He walks to his kitchen in search of a vase. Of course, he’s never needed a vase before, and so there isn’t one to be found. Instead, he settles on an old bottle. The label is scratched off (though he knows the bottle most likely held liquor, since that has been his company on and off for the past 17 years) but it is still intact, and Gale knows Prim was never one for rules or normalcy, either.

He puts the bottle under the tap and fills it with water. Once it’s full enough, he inserts the flower into the top of the bottle. The stem reaches about halfway in, while the top of the flower sticks out like the sun. Gale keeps it on his counter as he fixes his breakfast, as he gets ready for work, as he steps out his door. All through work he thinks of that flower, sitting on his counter. Thinks of how it could be Prim, if only for a little while.

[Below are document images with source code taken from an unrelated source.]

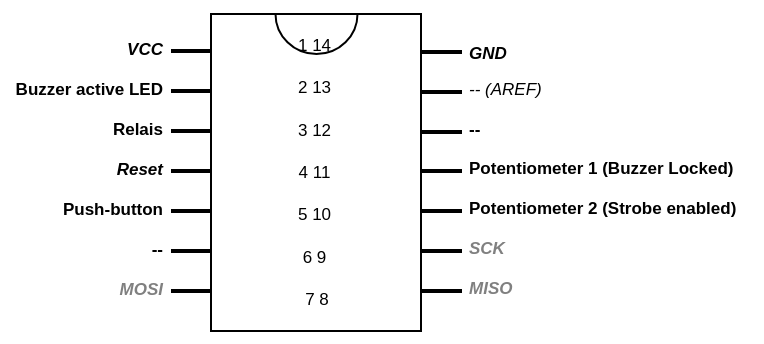
<!DOCTYPE html>
<html lang="en">
<head>
<meta charset="utf-8">
<title>14-pin chip pinout</title>
<style>
:root {
  --paper: #ffffff;
  --ink: #000000;
  --muted: #808080;
}
* { box-sizing: border-box; }
html, body { margin: 0; }
body {
  position: relative;
  width: 764px;
  height: 344px;
  overflow: hidden;
  background: var(--paper);
  color: var(--ink);
  font: 17px/20px "Liberation Sans", Arial, sans-serif;
}
ul, ol { margin: 0; padding: 0; list-style: none; }
.chip {
  position: absolute;
  left: 210px;
  top: 13px;
  width: 212px;
  height: 319px;
  border: 2px solid var(--ink);
}
.notch {
  position: absolute;
  left: 62px;
  top: -2px;
  width: 85px;
  height: 43px;
}
.notch path { fill: none; stroke: var(--ink); stroke-width: 2; }
.numbers {
  position: absolute;
  left: 0;
  top: 10px;
  width: 205px;
  height: 296px;
  display: grid;
  grid-template-rows: repeat(7, 1fr);
  align-items: center;
  text-align: center;
}
.numbers li:last-child { padding-left: 5px; }
.pins {
  position: absolute;
  display: grid;
  grid-template-rows: repeat(7, 1fr);
  font-weight: bold;
  white-space: nowrap;
}
.pins-left { left: 0; top: 31px; width: 211px; height: 280px; }
.pins-right { left: 422px; top: 32px; width: 342px; height: 279px; }
.pin { display: flex; align-items: center; gap: 8px; }
.pins-left .pin { flex-direction: row-reverse; }
.pins-right .pin { gap: 7px; }
.pin::before {
  content: "";
  flex: none;
  width: 40px;
  height: 4px;
  background: var(--ink);
}
.label { position: relative; top: -1px; }
.pins-right .label { top: -2px; }
.pins-right .ground .label { top: 2px; }
.signal { font-style: italic; }
.optional { font-weight: normal; }
.bus { color: var(--muted); }
</style>
</head>
<body>
<ul class="pins pins-left">
  <li class="pin signal"><span class="label">VCC</span></li>
  <li class="pin"><span class="label">Buzzer active LED</span></li>
  <li class="pin"><span class="label">Relais</span></li>
  <li class="pin signal"><span class="label">Reset</span></li>
  <li class="pin"><span class="label">Push-button</span></li>
  <li class="pin"><span class="label">--</span></li>
  <li class="pin signal bus"><span class="label">MOSI</span></li>
</ul>
<div class="chip">
  <svg class="notch" viewBox="0 0 85 43" aria-hidden="true">
    <path d="M1.5 1A41 40 0 0 0 83.5 1"/>
  </svg>
  <ol class="numbers">
    <li>1 14</li>
    <li>2 13</li>
    <li>3 12</li>
    <li>4 11</li>
    <li>5 10</li>
    <li>6 9</li>
    <li>7 8</li>
  </ol>
</div>
<ul class="pins pins-right">
  <li class="pin signal ground"><span class="label">GND</span></li>
  <li class="pin signal optional"><span class="label">-- (AREF)</span></li>
  <li class="pin"><span class="label">--</span></li>
  <li class="pin"><span class="label">Potentiometer 1 (Buzzer Locked)</span></li>
  <li class="pin"><span class="label">Potentiometer 2 (Strobe enabled)</span></li>
  <li class="pin signal bus"><span class="label">SCK</span></li>
  <li class="pin signal bus"><span class="label">MISO</span></li>
</ul>
</body>
</html>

It will die, Gale thinks, it will die because it has to, but instead of agonizing over it, he feels a certain purpose wash over.

Work goes by fast and he knows it is because he didn’t spend the whole meeting thinking of that horrible day they invaded the Capitol. Instead, he thought about the walk home from work.

He decides to take the scenic route again, knowing it is the only route he will take from now on. He looks to the area where he plucked the primrose, expecting to find a gaping hole. But this is District 2, and they like to keep things clean, like to keep things in order. So a new flower has been planted in its place, and Gale thanks whoever is watching over him for it. Thanks them for not taking this away from him, too.

A pale, pink primrose stares back at him amidst a group of colorful flowers. He smiles (his first genuine smile in 17 years, and though it is a smile of relief, Gale counts it as a smile nonetheless) plucks it out of the ground, and places it in his front pocket, intending it to join the other in his kitchen.

The next morning Gale wakes up and walks down into the kitchen, staring at the two flowers encased in the bottle. He smiles without baring teeth and plans to make a detour on his way home from work.

After all, if he is to continue going the scenic route, he is going to need a vase.

whirl_fragrancewhirl_fragrance on August 30th, 2012 04:40 am (UTC)
Ooh, I really loved this! I didn't like how the ending of Mockingjay just completely ignored Gale. It felt really rushed and the way Gale just disappears from the narrative made me feel like I was supposed to care more about Katniss and Peeta getting together. But I honestly was more curious about Gale, and Collins never addresses that at all. I mean, he must've been guilty. I think you're exactly right, because I think Gale and Prim were friends and were close too, and it must've been really awful for Gale to know how she died. This is just such an interesting exploration of how Gale would deal with Prim's death and knowing he may have had a hand in it. I think he's pretty sure that the bomb was his, actually, but maybe that's just me.
neverknew_xoneverknew_xo on August 30th, 2012 03:51 pm (UTC)
Thank you so much for the review! I completely agree about the ending of Mockingjay excluding Gale. He was an essential character and all we really know about him at the end is that he has a fancy job in District 2. I had so many questions by the end, like what was his fancy job? Is he married? Does he still grieve because of everything that's happened? So many questions. So since we got that kind of vague ending, I really wanted to show Gale wrestling with his guilt, because I think it's a lot harder when you don't know if you did or didn't do something wrong. I'm really glad you liked this! It's my first time writing about The Hunger Games series :)
sly_as_fawkessly_as_fawkes on September 8th, 2012 01:40 am (UTC)
This was awesome. It's nice to read something from Gale's POV and something with depth of feeling. I really enjoyed it.
neverknew_xoneverknew_xo on September 8th, 2012 05:09 am (UTC)
Thank you so much! I'm glad you liked it :)